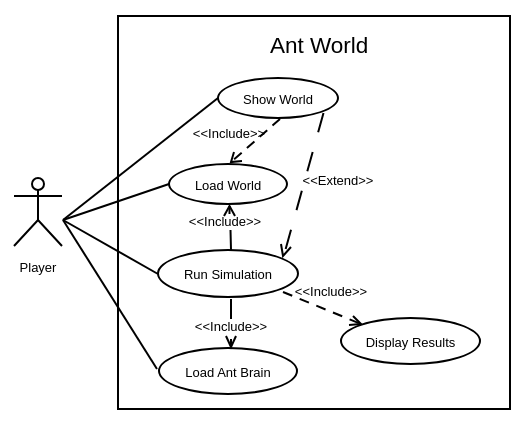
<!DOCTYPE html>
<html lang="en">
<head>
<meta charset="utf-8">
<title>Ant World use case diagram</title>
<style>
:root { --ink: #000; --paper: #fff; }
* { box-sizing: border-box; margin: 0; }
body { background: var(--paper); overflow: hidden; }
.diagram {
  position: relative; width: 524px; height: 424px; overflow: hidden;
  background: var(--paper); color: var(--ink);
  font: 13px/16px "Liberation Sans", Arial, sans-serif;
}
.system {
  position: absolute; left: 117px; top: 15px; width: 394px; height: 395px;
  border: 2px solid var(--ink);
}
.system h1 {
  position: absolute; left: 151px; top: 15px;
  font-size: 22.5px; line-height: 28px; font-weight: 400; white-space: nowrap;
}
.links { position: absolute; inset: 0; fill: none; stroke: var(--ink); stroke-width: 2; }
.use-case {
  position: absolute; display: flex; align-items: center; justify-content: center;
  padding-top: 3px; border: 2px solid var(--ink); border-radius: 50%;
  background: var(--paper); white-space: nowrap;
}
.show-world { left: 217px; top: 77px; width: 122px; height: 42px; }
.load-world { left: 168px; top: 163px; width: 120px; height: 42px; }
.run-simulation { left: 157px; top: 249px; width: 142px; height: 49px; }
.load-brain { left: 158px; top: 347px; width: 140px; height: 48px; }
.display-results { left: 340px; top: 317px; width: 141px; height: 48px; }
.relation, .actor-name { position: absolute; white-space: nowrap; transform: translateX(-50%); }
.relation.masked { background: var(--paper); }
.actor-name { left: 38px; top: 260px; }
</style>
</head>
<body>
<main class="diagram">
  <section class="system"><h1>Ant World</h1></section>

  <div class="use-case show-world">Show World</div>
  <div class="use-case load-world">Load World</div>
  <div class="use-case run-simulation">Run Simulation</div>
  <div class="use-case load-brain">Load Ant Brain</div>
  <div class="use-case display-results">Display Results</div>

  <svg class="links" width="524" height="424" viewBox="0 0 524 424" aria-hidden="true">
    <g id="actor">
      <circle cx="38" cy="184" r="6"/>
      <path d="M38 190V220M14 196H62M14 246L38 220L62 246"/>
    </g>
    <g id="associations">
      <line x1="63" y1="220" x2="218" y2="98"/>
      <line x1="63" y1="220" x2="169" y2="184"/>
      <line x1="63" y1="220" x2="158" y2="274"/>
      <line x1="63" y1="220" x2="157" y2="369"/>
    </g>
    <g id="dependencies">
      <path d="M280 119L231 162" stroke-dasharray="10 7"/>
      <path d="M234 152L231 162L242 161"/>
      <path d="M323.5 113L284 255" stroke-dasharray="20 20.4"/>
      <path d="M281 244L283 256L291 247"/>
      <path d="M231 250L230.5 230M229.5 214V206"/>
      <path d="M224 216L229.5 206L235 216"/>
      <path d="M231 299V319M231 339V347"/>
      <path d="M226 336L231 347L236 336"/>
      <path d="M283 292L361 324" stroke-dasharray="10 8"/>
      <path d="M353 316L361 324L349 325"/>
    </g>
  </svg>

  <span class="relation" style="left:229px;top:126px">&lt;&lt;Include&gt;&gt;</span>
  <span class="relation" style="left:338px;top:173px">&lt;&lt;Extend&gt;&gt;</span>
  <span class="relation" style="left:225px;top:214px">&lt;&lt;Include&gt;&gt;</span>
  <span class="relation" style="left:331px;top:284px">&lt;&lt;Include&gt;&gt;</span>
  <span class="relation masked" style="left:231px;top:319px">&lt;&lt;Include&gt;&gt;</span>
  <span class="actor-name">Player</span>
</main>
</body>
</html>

**Requirement:**
Return all of the material exactly, without pictures.

**Solution:**
<!DOCTYPE html>
<html lang="en">
<head>
<meta charset="utf-8">
<title>Ant World use case diagram</title>
<style>
:root { --ink: #000; --paper: #fff; }
* { box-sizing: border-box; margin: 0; }
body { background: var(--paper); overflow: hidden; }
.diagram {
  position: relative; width: 524px; height: 424px; overflow: hidden;
  background: var(--paper); color: var(--ink);
  font: 13px/16px "Liberation Sans", Arial, sans-serif;
}
.system {
  position: absolute; left: 117px; top: 15px; width: 394px; height: 395px;
  border: 2px solid var(--ink);
}
.system h1 {
  position: absolute; left: 151px; top: 15px;
  font-size: 22.5px; line-height: 28px; font-weight: 400; white-space: nowrap;
}
.links { position: absolute; inset: 0; fill: none; stroke: var(--ink); stroke-width: 2; }
.use-case {
  position: absolute; display: flex; align-items: center; justify-content: center;
  padding-top: 3px; border: 2px solid var(--ink); border-radius: 50%;
  background: var(--paper); white-space: nowrap;
}
.show-world { left: 217px; top: 77px; width: 122px; height: 42px; }
.load-world { left: 168px; top: 163px; width: 120px; height: 42px; }
.run-simulation { left: 157px; top: 249px; width: 142px; height: 49px; }
.load-brain { left: 158px; top: 347px; width: 140px; height: 48px; }
.display-results { left: 340px; top: 317px; width: 141px; height: 48px; }
.relation, .actor-name { position: absolute; white-space: nowrap; transform: translateX(-50%); }
.relation.masked { background: var(--paper); }
.actor-name { left: 38px; top: 260px; }
</style>
</head>
<body>
<main class="diagram">
  <section class="system"><h1>Ant World</h1></section>

  <div class="use-case show-world">Show World</div>
  <div class="use-case load-world">Load World</div>
  <div class="use-case run-simulation">Run Simulation</div>
  <div class="use-case load-brain">Load Ant Brain</div>
  <div class="use-case display-results">Display Results</div>

  <svg class="links" width="524" height="424" viewBox="0 0 524 424" aria-hidden="true">
    <g id="actor">
      <circle cx="38" cy="184" r="6"/>
      <path d="M38 190V220M14 196H62M14 246L38 220L62 246"/>
    </g>
    <g id="associations">
      <line x1="63" y1="220" x2="218" y2="98"/>
      <line x1="63" y1="220" x2="169" y2="184"/>
      <line x1="63" y1="220" x2="158" y2="274"/>
      <line x1="63" y1="220" x2="157" y2="369"/>
    </g>
    <g id="dependencies">
      <path d="M280 119L231 162" stroke-dasharray="10 7"/>
      <path d="M234 152L231 162L242 161"/>
      <path d="M323.5 113L284 255" stroke-dasharray="20 20.4"/>
      <path d="M281 244L283 256L291 247"/>
      <path d="M231 250L230.5 230M229.5 214V206"/>
      <path d="M224 216L229.5 206L235 216"/>
      <path d="M231 299V319M231 339V347"/>
      <path d="M226 336L231 347L236 336"/>
      <path d="M283 292L361 324" stroke-dasharray="10 8"/>
      <path d="M353 316L361 324L349 325"/>
    </g>
  </svg>

  <span class="relation" style="left:229px;top:126px">&lt;&lt;Include&gt;&gt;</span>
  <span class="relation" style="left:338px;top:173px">&lt;&lt;Extend&gt;&gt;</span>
  <span class="relation" style="left:225px;top:214px">&lt;&lt;Include&gt;&gt;</span>
  <span class="relation" style="left:331px;top:284px">&lt;&lt;Include&gt;&gt;</span>
  <span class="relation masked" style="left:231px;top:319px">&lt;&lt;Include&gt;&gt;</span>
  <span class="actor-name">Player</span>
</main>
</body>
</html>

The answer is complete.